March 29, 2005

Source: International Herald Tribune


On March 29, 2005 the International Herald Tribune ran an opinion piece by Ramesh Thakur in response to the U.S.'s denial of a visa to Gujurati government official. Thakur argued, "India is a vibrant, rambunctious and resilient democracy. Indians had already been repudiating the central planks of the BJP's anti-Muslim ideology of Hindutva, or Hindus first. The 2002 riots, and the question of culpability by politicians and officials, have been investigated by the national human rights commission, which is genuinely independent. A new central government inquiry has cast serious doubt on the veracity of accounts about Muslims locking Hindu pilgrims in a train carriage and burning them alive, an inflammatory allegation that led to the anti-Muslim riots.

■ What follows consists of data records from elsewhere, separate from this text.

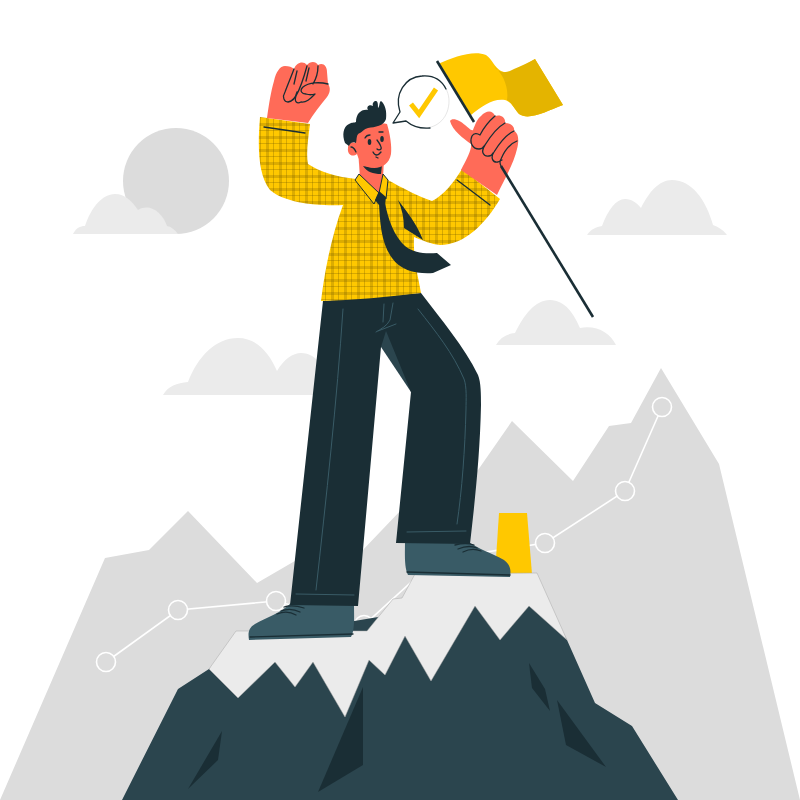
<!DOCTYPE html>
<html lang="en">
<head>
<meta charset="utf-8">
<title>Goal reached</title>
<style>
:root {
  --paper: #ffffff;
  --cloud: #ebebeb;
  --ridge: #dcdcdc;
  --rock: #2b454e;
  --ink: #1a2e35;
  --shoe: #395b66;
  --gold: #ffc800;
  --gold-shade: #e4b400;
  --skin: #ff6b58;
}
html, body { margin: 0; width: 800px; height: 800px; overflow: hidden; background: var(--paper); }
svg { display: block; }
.cloud { fill: var(--cloud); }
.ridge { fill: var(--ridge); }
.rock { fill: var(--rock); }
.ink { fill: var(--ink); }
.shoe { fill: var(--shoe); }
.gold { fill: var(--gold); }
.gold-shade { fill: var(--gold-shade); }
.skin { fill: var(--skin); }
.plaid { fill: url(#plaid); }
.line { fill: none; stroke: var(--ink); stroke-width: 1.3; stroke-linecap: round; stroke-linejoin: round; }
.seam { fill: none; stroke: var(--shoe); stroke-width: 1; stroke-linecap: round; stroke-linejoin: round; }
.chart { fill: none; stroke: var(--paper); stroke-width: 1.6; }
.chart circle { fill: var(--ridge); }
</style>
</head>
<body>
<svg width="800" height="800" viewBox="0 0 800 800" role="img" aria-label="Man with a raised fist and a flag standing on a mountain peak">
  <defs>
    <pattern id="plaid" width="13" height="13" patternUnits="userSpaceOnUse" patternTransform="translate(4 4)">
      <rect width="13" height="13" fill="var(--gold)"/>
      <g fill="#6b5400">
        <rect x="2" width="3" height="13" opacity=".24"/>
        <rect y="2" width="13" height="3" opacity=".24"/>
        <rect x="9" width="1" height="13" opacity=".28"/>
        <rect y="9" width="13" height="1" opacity=".28"/>
      </g>
    </pattern>
  </defs>

  <g id="sky">
    <circle class="ridge" cx="176" cy="181" r="53"/>
    <path class="cloud" d="M73 234C76 228 80 226 85 226C91 208 102 194 115 194C125 194 132 201 138 210C150 203 162 212 167 226C172 227 175 230 178 234Z"/>
    <path class="cloud" d="M587 235C591 229 596 227 602 226C608 210 616 199 625 199C632 199 637 203 641 208C649 192 659 180 672 180C692 180 706 200 713 225C719 227 723 230 727 235Z"/>
    <path class="cloud" d="M496 345C500 338 506 334 515 333C524 315 535 300 550 300C565 300 574 314 580 328C597 325 610 333 616 345Z"/>
    <path class="cloud" d="M163 395C168 386 177 383 188 382C198 356 216 338 238 338C256 338 269 352 277 371C284 359 293 353 301 353C317 353 328 370 335 395Z"/>
  </g>

  <polygon id="far-ridge" class="ridge" points="0,800 105,558 149,550 188,511 257,583 300,558 360,553 402,509 478,470 512,421 573,481 609,426 631,423 661,368 719,464 800,800"/>

  <g id="progress-chart" class="chart">
    <polyline points="106,662 178,610 276,601 364,625 418,576 460,556 545,543 625,491 662,407"/>
    <circle cx="106" cy="662" r="9.5"/>
    <circle cx="178" cy="610" r="9.5"/>
    <circle cx="276" cy="601" r="9.5"/>
    <circle cx="364" cy="625" r="9.5"/>
    <circle cx="545" cy="543" r="9.5"/>
    <circle cx="625" cy="491" r="9.5"/>
    <circle cx="662" cy="407" r="9.5"/>
  </g>

  <polygon id="summit-post" class="gold" points="499,513 527,513 532,574 495,574"/>

  <g id="peak">
    <polygon class="rock" points="122,800 178,689 209,669 240,640 540,590 567,640 595,703 632,726 678,800"/>
    <polygon class="cloud" stroke="#a9a9a9" stroke-width=".5" points="209,669 236,631 367,631 393,599 402,598 415,574 537,573 567,640 529,606 500,640 475,606 431,681 405,636 385,675 369,660 345,717 313,662 295,687 275,662 238,698"/>
    <g class="ink">
      <polygon points="222,731 218,760 188,789"/>
      <polygon points="363,687 363,765 318,792"/>
      <polygon points="529,663 545,689 550,711 532,688"/>
      <polygon points="557,700 606,767 566,745"/>
    </g>
  </g>

  <g id="shoes">
    <path class="shoe" d="M405 541H467C478 549 492 553 504 560C511 565 511 571 510 577L408 575C404 567 405 553 405 541Z"/>
    <path class="line" d="M407 572L510 575M455 545C463 543 468 543 474 545M458 549C465 546 472 546 477 548M463 552C469 549 476 549 481 551"/>
    <path class="shoe" d="M354 603H291C281 613 267 617 255 624C248 628 248 634 249 640L351 637C355 630 354 616 354 603Z"/>
    <path class="line" d="M250 637L353 634M304 608C295 605 290 605 284 607M300 612C292 608 286 609 281 611M296 615C289 611 282 612 277 614"/>
  </g>

  <g id="trousers">
    <polygon class="rock" points="379,322 398,326 416,394 411,392 381,347"/>
    <path class="ink" d="M323 301L421 293C442 321 464 346 478 375C481 382 481 395 481 405C480 455 475 500 470 544L396 543L411 392L386 331L381 347L358 606L290 605Z"/>
    <path class="seam" d="M343 309C337 400 326 500 316 590M296 594L354 595M418 309C436 332 453 353 464 379C467 387 466 400 466 409C465 450 462 490 457 524M407 532L466 531M393 303L390 320C387 326 381 329 376 332M384 304L383 322M378 331L396 324"/>
  </g>

  <g id="shirt">
    <path class="plaid" d="M260 117L310 124C308 140 306 154 308 164C320 172 337 177 356 179L371 174L386 179C402 188 420 197 432 201C444 195 454 182 462 169L500 199C486 223 465 245 440 245C431 244 424 241 414 237C413 258 418 276 421 293C388 297 354 300 321 301C325 268 332 235 343 205C316 206 285 203 270 190C257 174 258 142 260 117Z"/>
    <path class="line" d="M264 127L305 133M457 180L490 205"/>
    <path class="ink" d="M398 200C407 212 417 224 423 240L404 228C404 218 402 209 398 200Z"/>
  </g>

  <g id="neck-and-collar">
    <path class="skin" d="M358 148L384 160L383 177L379 194L360 179Z"/>
    <path class="ink" d="M363 166C370 168 376 168 382 165L381 174C373 174 367 172 363 166Z"/>
    <path class="gold" stroke="var(--ink)" stroke-width="1" stroke-linejoin="round" d="M359 174L379 193L374 204L355 180ZM383 174L388 180L386 199L379 193Z"/>
  </g>

  <g id="tie" class="ink">
    <path d="M379 191L386 197L385 204L379 205L375 200Z"/>
    <path d="M379 203L385 203C388 219 394 236 405 246C414 253 425 254 437 253L451 265L433 273C417 274 401 271 392 258C381 243 380 222 379 203Z"/>
  </g>

  <g id="head">
    <path class="skin" d="M355 134C364 128 376 122 387 124C390 134 392 146 391 154C389 166 378 170 368 167C361 164 358 158 357 154C352 158 347 154 348 148C348 143 352 141 355 143Z"/>
    <path class="ink" d="M345 143C342 135 343 127 349 124C352 122 354 123 356 122C356 114 361 109 368 110C366 107 369 104 373 106C372 103 374 101 376 101C378 101 378 105 378 108C380 106 379 102 381 101C385 104 387 111 386 119C384 126 375 127 368 128C364 129 362 132 360 133C356 134 357 139 356 143C353 141 350 143 349 146Z"/>
    <path class="line" d="M351 147C354 147 355 150 356 152M377 140C380 144 382 147 381 149C380 150 378 150 377 149M373 152C375 156 378 156 381 152M376 157L378 158"/>
    <path class="line" stroke-width="2" d="M365 138C366 136 368 135 370 135M379 132L383 132"/>
    <ellipse class="ink" cx="369.500" cy="142" rx="1.800" ry="3"/>
    <ellipse class="ink" cx="382" cy="139" rx="1.800" ry="3"/>
  </g>

  <g id="raised-fist">
    <path class="skin" d="M267 118C269 104 271 91 274 81C276 72 280 66 285 66C289 66 292 67 294 69C296 63 303 60 307 65C310 61 316 61 318 65C323 62 327 66 327 72L328 84C331 88 330 93 327 97C320 106 313 114 308 123Z"/>
    <path class="line" d="M294 69C291 77 288 84 285 92C282 97 284 102 288 102C294 101 296 96 297 92M307 66C304 77 301 87 296 96C294 102 297 104 301 102M318 66C318 73 316 79 313 84M297 71L294 84M328 84C320 82 309 82 303 87C299 91 302 94 306 94C309 95 312 95 315 94C310 99 306 103 301 102M309 68L306 81"/>
  </g>

  <g id="flag">
    <path class="gold" d="M438 64C454 57 473 50 486 55C492 59 495 68 501 71C512 76 524 65 535 59L563 105C547 111 529 121 519 114C514 109 512 102 505 100C493 98 482 106 471 115Z"/>
    <path class="gold-shade" d="M494 66C498 73 506 74 514 69C522 66 529 62 535 59L563 105C547 111 529 121 519 114C514 108 512 103 507 100C509 87 503 74 494 66Z"/>
  </g>

  <g id="flag-hand">
    <path class="skin" d="M461 170C467 158 472 149 471 144C464 139 452 130 450 121C452 117 460 120 465 125C469 128 471 131 473 130C475 125 477 119 481 116C486 110 493 110 495 116C501 114 506 118 505 123C511 123 515 127 514 131C519 133 519 142 517 149C514 163 504 180 497 195Z"/>
    <line x1="437" y1="61" x2="474" y2="122" stroke="var(--ink)" stroke-width="2.600"/>
    <line x1="501" y1="166" x2="593" y2="317" stroke="var(--ink)" stroke-width="2.600"/>
    <path class="line" d="M495 116C488 122 483 129 480 135C477 133 474 133 472 136C469 143 473 149 479 149C482 149 483 148 484 146M505 123C496 128 490 137 485 145C480 152 484 157 489 156C491 156 492 155 493 153M514 131C505 135 499 144 494 152C490 158 493 163 498 162L502 160M517 141C509 144 504 152 501 159C499 162 500 164 501 166"/>
  </g>

  <g id="success-bubble">
    <path d="M393 123L400 112C394 94 405 77 422 76C438 75 449 87 449 101C449 117 438 128 424 128C416 128 410 125 406 121Z" fill="var(--paper)" stroke="#d5d5d5" stroke-width=".6"/>
    <path class="line" stroke-width="1" d="M430 128C420 129 412 126 406 121L393 123L400 112C394 94 405 77 422 76C434 75 442 81 446 89"/>
    <polyline points="411,104 419,114 436,89" fill="none" stroke="var(--gold)" stroke-width="5"/>
  </g>
</svg>
</body>
</html>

In other words, India was well on the way to demonstrating one of the great virtues of democratic governance: its self-correcting mechanisms. Americans should know that the genius of democracy is that over time people do work out what is good and what is bad for them - and learn that they have to live with the consequences of their choices."